Each line below containing the word "const" needs to be shown.

Records to process:
----
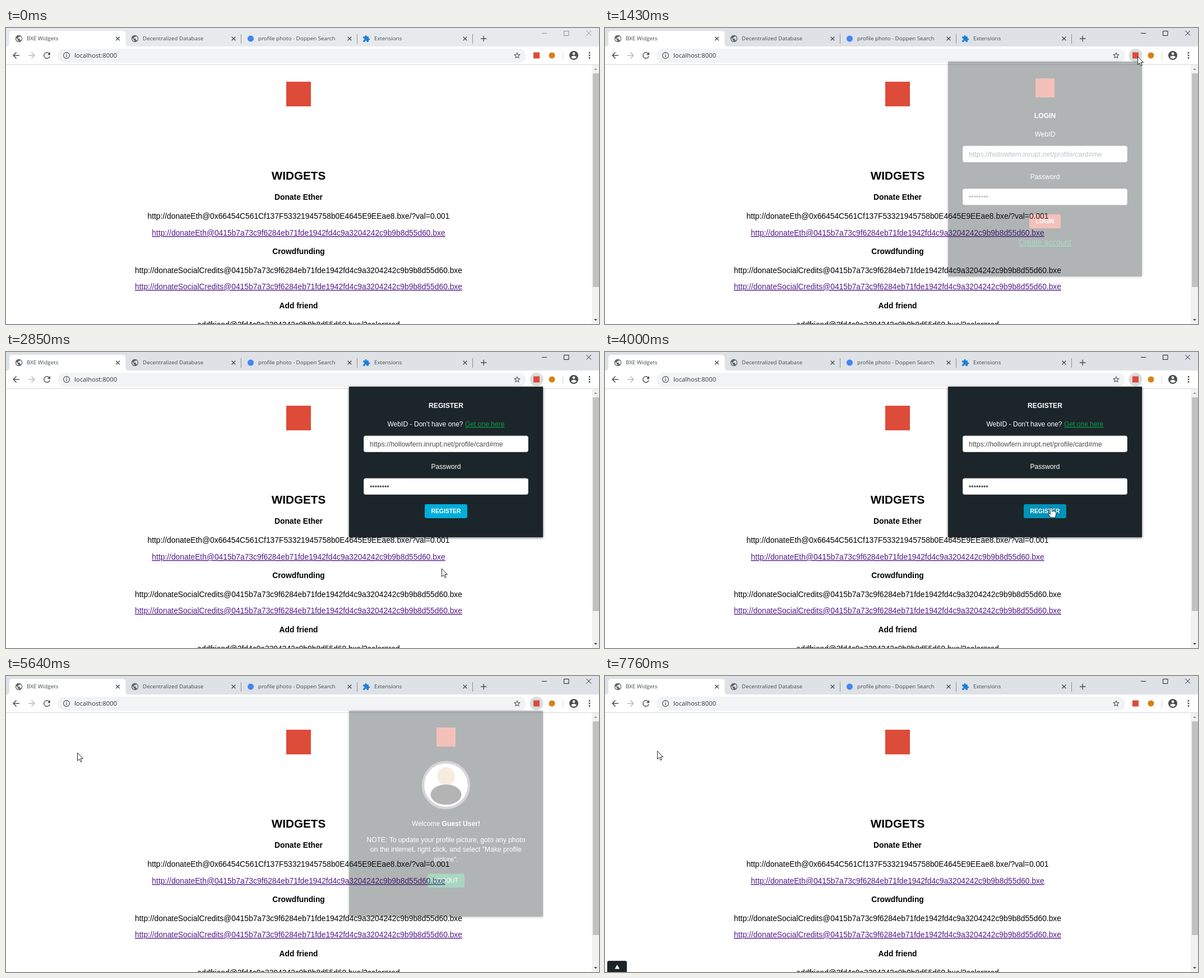
An HTML page for the animation above (7990 ms loop, 1058 by 529 pixels).

```html
<!DOCTYPE html>
<html lang="en">
<head>
<meta charset="utf-8">
<title>Widgets</title>
<style>
html, body { margin: 0; width: 100%; height: 100%; overflow: hidden; background: #fff; }
svg { display: block; }
text { white-space: pre; }
.tab { font: 9.8px "Open Sans", sans-serif; fill: #45494d; }
.page, .popup { font: 13.82px "Liberation Sans", Arial, sans-serif; text-anchor: middle; }
.page a, .link { text-decoration: underline; text-decoration-thickness: .86px; }
.page a { fill: #551a8b; }
.bold { font-weight: bold; }
.popup { font-size: 12.1px; fill: #fff; }
.popup .input { font-size: 12.4px; fill: #495057; text-anchor: start; }
.popup .button { font-size: 10.4px; }
.popup .link { fill: #0c9a4c; }
.line { fill: none; stroke: #4a4d51; stroke-width: 1.4; }
.brand { fill: #dd4b39; }
</style>
</head>
<body>
<svg width="1058" height="529" viewBox="0 0 1058 529">
  <defs>
    <path id="globe" fill="#5f6368" transform="scale(.62) translate(-12 -12)" d="M12 2C6.48 2 2 6.48 2 12s4.48 10 10 10 10-4.48 10-10S17.52 2 12 2zm-1 17.93c-3.95-.49-7-3.85-7-7.93 0-.62.08-1.21.21-1.79L9 15v1c0 1.1.9 2 2 2v1.93zm6.9-2.54c-.26-.81-1-1.39-1.9-1.39h-1v-3c0-.55-.45-1-1-1H8v-2h2c.55 0 1-.45 1-1V7h2c1.1 0 2-.9 2-2v-.41c2.93 1.19 5 4.06 5 7.41 0 2.08-.8 3.97-2.1 5.39z"/>
    <path id="cross" d="M-3.3-3.3 3.3 3.3M3.3-3.3-3.3 3.3"/>
    <path id="back" transform="scale(.74) translate(-12 -12)" d="M20 11H7.83l5.59-5.59L12 4l-8 8 8 8 1.41-1.41L7.83 13H20z"/>
    <rect id="field" x="638.5" width="293" height="28.5" rx="3" fill="#fff" stroke="#ced4da"/>
    <rect id="badge" class="brand" x="768" y="92" width="34" height="34"/>
  </defs>

  <!-- page -->
  <g class="page">
    <rect class="brand" x="500" y="96" width="44" height="44"/>
    <text class="bold" x="522" y="271" style="font-size:20.7px">WIDGETS</text>
    <text class="bold" x="522" y="307">Donate Ether</text>
    <text x="522" y="341">http://donateEth@0x66454C561Cf137F53321945758b0E4645E9EEae8.bxe/?val=0.001</text>
    <text x="522" y="371"><a>http://donateEth@0415b7a73c9f6284eb71fde1942fd4c9a3204242c9b9b8d55d60.bxe</a></text>
    <text class="bold" x="522" y="404">Crowdfunding</text>
    <text x="522" y="438">http://donateSocialCredits@0415b7a73c9f6284eb71fde1942fd4c9a3204242c9b9b8d55d60.bxe</text>
    <text x="522" y="467"><a>http://donateSocialCredits@0415b7a73c9f6284eb71fde1942fd4c9a3204242c9b9b8d55d60.bxe</a></text>
    <text class="bold" x="522" y="501">Add friend</text>
    <text x="522" y="535">addfriend@2fd4c9a3204242c9b9b8d55d60.bxe/?color=red</text>
  </g>
  <g id="drawer">
    <path d="M4 535V512q0-3 3-3h29q3 0 3 3v23z" fill="#1c262a"/>
    <path d="M17.5 523.5h8.5l-4.2-7.5z" fill="#fff"/>
  </g>
  <g id="status">
    <path d="M-1 530V511.5H348q3.5 0 3.5 3.5v15z" fill="#fff" stroke="#cfd1d4"/>
    <text class="tab" x="3" y="525" style="fill:#7b8085">Connecting...</text>
  </g>
  <rect x="1045" y="66" width="13" height="463" fill="#f1f1f1"/>
  <rect id="thumb" x="1047" y="81" width="11" fill="#c1c1c1"/>
  <path d="M1049 75h6l-3-3.5z" fill="#a3a3a3"/>
  <path d="M1049 520h6l-3 3.5z" fill="#505050"/>

  <!-- browser frame -->
  <rect id="strip" width="1058" height="34"/>
  <path d="M0 33.5q6 0 6-6V11q0-6 6-6H207.500q6 0 6 6V27.500q0 6 6 6z" fill="#fff"/>
  <rect y="33" width="1058" height="32.5" fill="#fff"/>
  <path d="M0 65.5H1058" stroke="#d5d8db"/>
  <path d="M419.5 11v17M626.5 11v17M832.5 11v17" stroke="#8b8f94"/>
  <use id="favicon" href="#globe" x="23" y="19"/>
  <path id="spinner" class="line" d="M0-5.8A5.8 5.8 0 1 1-3.5 4.6" style="stroke:#4a86d0;stroke-width:1.7"/>
  <use href="#globe" x="230" y="19"/>
  <circle cx="436.5" cy="19" r="5.5" fill="#4285f4"/>
  <path fill="#1a80d9" transform="translate(636 12.3) scale(.58)" d="M20.5 11H19V7c0-1.1-.9-2-2-2h-4V3.5a2.5 2.5 0 0 0-5 0V5H4c-1.1 0-2 .9-2 2v3.8h1.5a2.7 2.7 0 0 1 0 5.4H2V20c0 1.1.9 2 2 2h3.8v-1.5a2.7 2.7 0 0 1 5.4 0V22H17c1.1 0 2-.9 2-2v-4h1.5a2.5 2.5 0 0 0 0-5z"/>
  <g class="tab">
    <text x="37" y="22.4">BXE Widgets</text>
    <text x="244" y="22.4">Decentralized Database</text>
    <text x="450" y="22.4">profile photo - Doppen Search</text>
    <text x="657" y="22.4">Extensions</text>
  </g>
  <g class="line">
    <use href="#cross" x="199.5" y="19"/><use href="#cross" x="406" y="19"/>
    <use href="#cross" x="613" y="19"/><use href="#cross" x="819" y="19"/>
    <path d="M847 19h10.5M852.2 13.7v10.5"/>
  </g>
  <path id="controls" fill="none" d="M956 9.5h9M995.500 5.500h8.500v8h-8.500zM1035.500 5l8.500 8.500M1044 5l-8.500 8.500"/>

  <use href="#back" x="18" y="49" fill="#4a4d51"/>
  <use href="#back" transform="translate(46 49) scale(-1 1)" fill="#b9bbbe"/>
  <path id="reload" fill="#4a4d51" transform="translate(73 49) scale(.74) translate(-12 -12)" d="M17.65 6.35A7.96 7.96 0 0 0 12 4a8 8 0 1 0 7.73 10h-2.08A6 6 0 1 1 12 6c1.66 0 3.14.69 4.22 1.78L13 11h7V4z"/>
  <use id="stop" class="line" href="#cross" transform="translate(73 49) scale(1.3)" style="stroke-width:1.05"/>
  <rect x="92" y="37" width="836" height="25" rx="12.5" fill="#f1f3f4"/>
  <g class="line" style="stroke-width:1.2">
    <circle cx="108" cy="49" r="5.4"/>
    <path d="M108 48v4M108 45.5v1.4"/>
  </g>
  <text class="tab" x="122" y="53" style="font-size:11.3px;fill:#33363a">localhost:8000</text>
  <path fill="#4a4d51" transform="translate(904.8 41.8) scale(.6)" d="M22 9.24l-7.19-.62L12 2 9.19 8.63 2 9.24l5.46 4.73L5.82 21 12 17.27 18.18 21l-1.63-7.03zM12 15.4l-3.76 2.27 1-4.28-3.32-2.88 4.38-.38L12 6.1l1.71 4.04 4.38.38-3.32 2.88 1 4.28z"/>
  <circle id="hover" cx="946.5" cy="49" r="12" fill="#dadcdf"/>
  <rect class="brand" x="941" y="43.5" width="11" height="11"/>
  <circle cx="974" cy="49" r="5.5" fill="#d6820f"/>
  <path d="M993.5 43v13" stroke="#d0d3d7"/>
  <path fill="#4a4d51" transform="translate(1013 49) scale(.8) translate(-12 -12)" d="M12 2a10 10 0 1 0 0 20 10 10 0 0 0 0-20zm0 3a3 3 0 1 1 0 6 3 3 0 0 1 0-6zm0 14.2a7.2 7.2 0 0 1-6-3.22c.03-1.99 4-3.08 6-3.08s5.97 1.09 6 3.08a7.2 7.2 0 0 1-6 3.22z"/>
  <g fill="#4a4d51"><circle cx="1041" cy="44.5" r="1.4"/><circle cx="1041" cy="49" r="1.4"/><circle cx="1041" cy="53.5" r="1.4"/></g>

  <!-- extension popup -->
  <g id="popup" class="popup">
    <rect id="panel" x="612" y="62" width="346" fill="#1c262a" style="filter:drop-shadow(0 1px 2px #0009)"/>
    <g id="login">
      <use href="#badge"/>
      <text class="bold" x="785" y="163">LOGIN</text>
      <text x="785" y="196">WebID</text>
      <use href="#field" y="213"/>
      <text class="input" x="649" y="232">https://hollowfern.inrupt.net/profile/card#me</text>
      <text x="785" y="272">Password</text>
      <use href="#field" y="289.5"/>
      <text class="input" x="649" y="308">••••••••</text>
      <rect class="brand" x="757" y="335" width="56" height="25" rx="3"/>
      <text class="button bold" x="785" y="351">LOGIN</text>
      <text class="link" x="785" y="390" style="font-size:13.82px">Create account</text>
    </g>
    <g id="register">
      <text class="bold" x="785" y="100">REGISTER</text>
      <text x="785" y="133">WebID - Don't have one? <tspan class="link">Get one here</tspan></text>
      <use href="#field" y="150"/>
      <text class="input" x="649" y="169">https://hollowfern.inrupt.net/profile/card#me</text>
      <text x="785" y="209">Password</text>
      <use href="#field" y="226"/>
      <text class="input" x="649" y="245">••••••••</text>
      <rect id="submit" x="747" y="272" width="76" height="25" rx="3"/>
      <text class="button bold" x="785" y="288">REGISTER</text>
    </g>
    <g id="profile">
      <use href="#badge"/>
      <circle cx="785" cy="195" r="41" fill="#fff" stroke="#868686" stroke-width="4.5"/>
      <circle cx="785" cy="179" r="16" fill="#e8c9a6"/>
      <ellipse cx="785" cy="212" rx="27.5" ry="18" fill="#252525"/>
      <text x="785" y="268">Welcome <tspan class="bold">Guest User!</tspan></text>
      <text x="785" y="297">NOTE: To update your profile picture, goto any photo</text>
      <text x="785" y="314">on the internet, right click, and select "Make profile</text>
      <text x="785" y="332">picture".</text>
      <rect x="752" y="353.5" width="66" height="24.5" rx="3" fill="#078c49"/>
      <text class="button" x="785" y="369">LOGOUT</text>
    </g>
  </g>

  <g id="cursor" fill="#fff" stroke="#111" stroke-width=".9" stroke-linejoin="round">
    <path id="arrow" d="M.5 0V14.5L3.8 11.4 6 16.5 8.2 15.5 6 10.6H10.5z"/>
    <path id="hand" d="M-1.6 1.2Q0-.8 1.6 1.2V7l1.6-.6 1.4.8 1.5-.4 1.3.9 1.4-.1V13L7 18H-1L-5 11.6Q-4.8 9.6-3 10.6L-1.6 12z"/>
  </g>
</svg>
<script>
const LOOP = 7990;
const $ = id => document.getElementById(id);
const set = (id, name, value) => $(id).setAttribute(name, value);
const show = (id, on) => { $(id).style.display = on ? "" : "none"; };

// Progress from 0 to 1 in n jumps, the first at t0 and the last at t1.
const stepped = (t, t0, t1, n) => t < t0 ? 0
  : Math.min(1, (Math.floor((t - t0) / (t1 - t0) * (n - 1) + 1e-6) + 1) / n);

// Pointer moves: start, end, jumps, bend point, target.
const moves = [
  [440, 900, 7, [960, 300], [950, 51]],
  [1750, 2360, 9, [900, 280], [777, 387]],
  [3300, 3750, 7, [780, 320], [796, 278]],
  [5170, 5555, 6, [420, 150], [127, 137]],
  [5880, 6190, 5, [95, 80], [72, 47]],
  [6350, 6660, 5, [85, 90], [93, 134]]
];

function pointer(t) {
  let at = [905, 525];
  for (const [t0, t1, n, bend, to] of moves) {
    const p = stepped(t, t0, t1, n), q = 1 - p;
    at = at.map((a, i) => q * q * a + 2 * p * q * bend[i] + p * p * to[i]);
  }
  return at;
}

function draw(t) {
  const within = (a, b) => t >= a && t < b;
  const active = t >= 1130;
  set("strip", "fill", active ? "#dee1e6" : "#e7eaed");
  set("controls", "stroke", active ? "#222" : "#8f9294");
  show("hover", within(1200, 5710));

  show("popup", within(1430, 5710));
  set("popup", "opacity", t < 1510 || t >= 5633 ? .34 : t < 1590 ? .8 : 1);
  set("popup", "transform", `translate(0 ${t < 1510 ? -2 : t < 1590 ? -1 : 0})`);
  set("panel", "height", t < 2765 ? 384 : t < 4690 ? 269 : 368);
  show("login", t < 2590);
  show("register", within(2590, 4690));
  show("profile", t >= 4690);
  set("submit", "fill", within(4000, 4070) ? "#0093b8" : "#00aeda");

  const loading = within(6270, 7290);
  show("favicon", !loading);
  show("spinner", loading);
  show("reload", !loading);
  show("stop", loading);
  set("spinner", "transform", `translate(23 19) rotate(${Math.floor((t - 7040) / 70) * 25})`);
  show("status", within(6800, 7290));
  set("thumb", "height", within(7360, 7600) ? 343 : 382);
  set("drawer", "transform", `translate(0 ${22 * (1 - stepped(t, 7510, 7760, 4))})`);

  const hand = within(2284, 2850) || within(3675, 4690);
  show("cursor", t >= 440);
  show("hand", hand);
  show("arrow", !hand);
  set("cursor", "transform", `translate(${pointer(t)})`);
}

let start;
function tick(now) {
  start ??= now;
  draw((now - start) % LOOP);
  requestAnimationFrame(tick);
}
draw(0);
requestAnimationFrame(tick);
</script>
</body>
</html>
```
----
Your response:
const LOOP = 7990;
const $ = id => document.getElementById(id);
const set = (id, name, value) => $(id).setAttribute(name, value);
const show = (id, on) => { $(id).style.display = on ? "" : "none"; };
const stepped = (t, t0, t1, n) => t < t0 ? 0
const moves = [
  for (const [t0, t1, n, bend, to] of moves) {
    const p = stepped(t, t0, t1, n), q = 1 - p;
  const within = (a, b) => t >= a && t < b;
  const active = t >= 1130;
  const loading = within(6270, 7290);
  const hand = within(2284, 2850) || within(3675, 4690);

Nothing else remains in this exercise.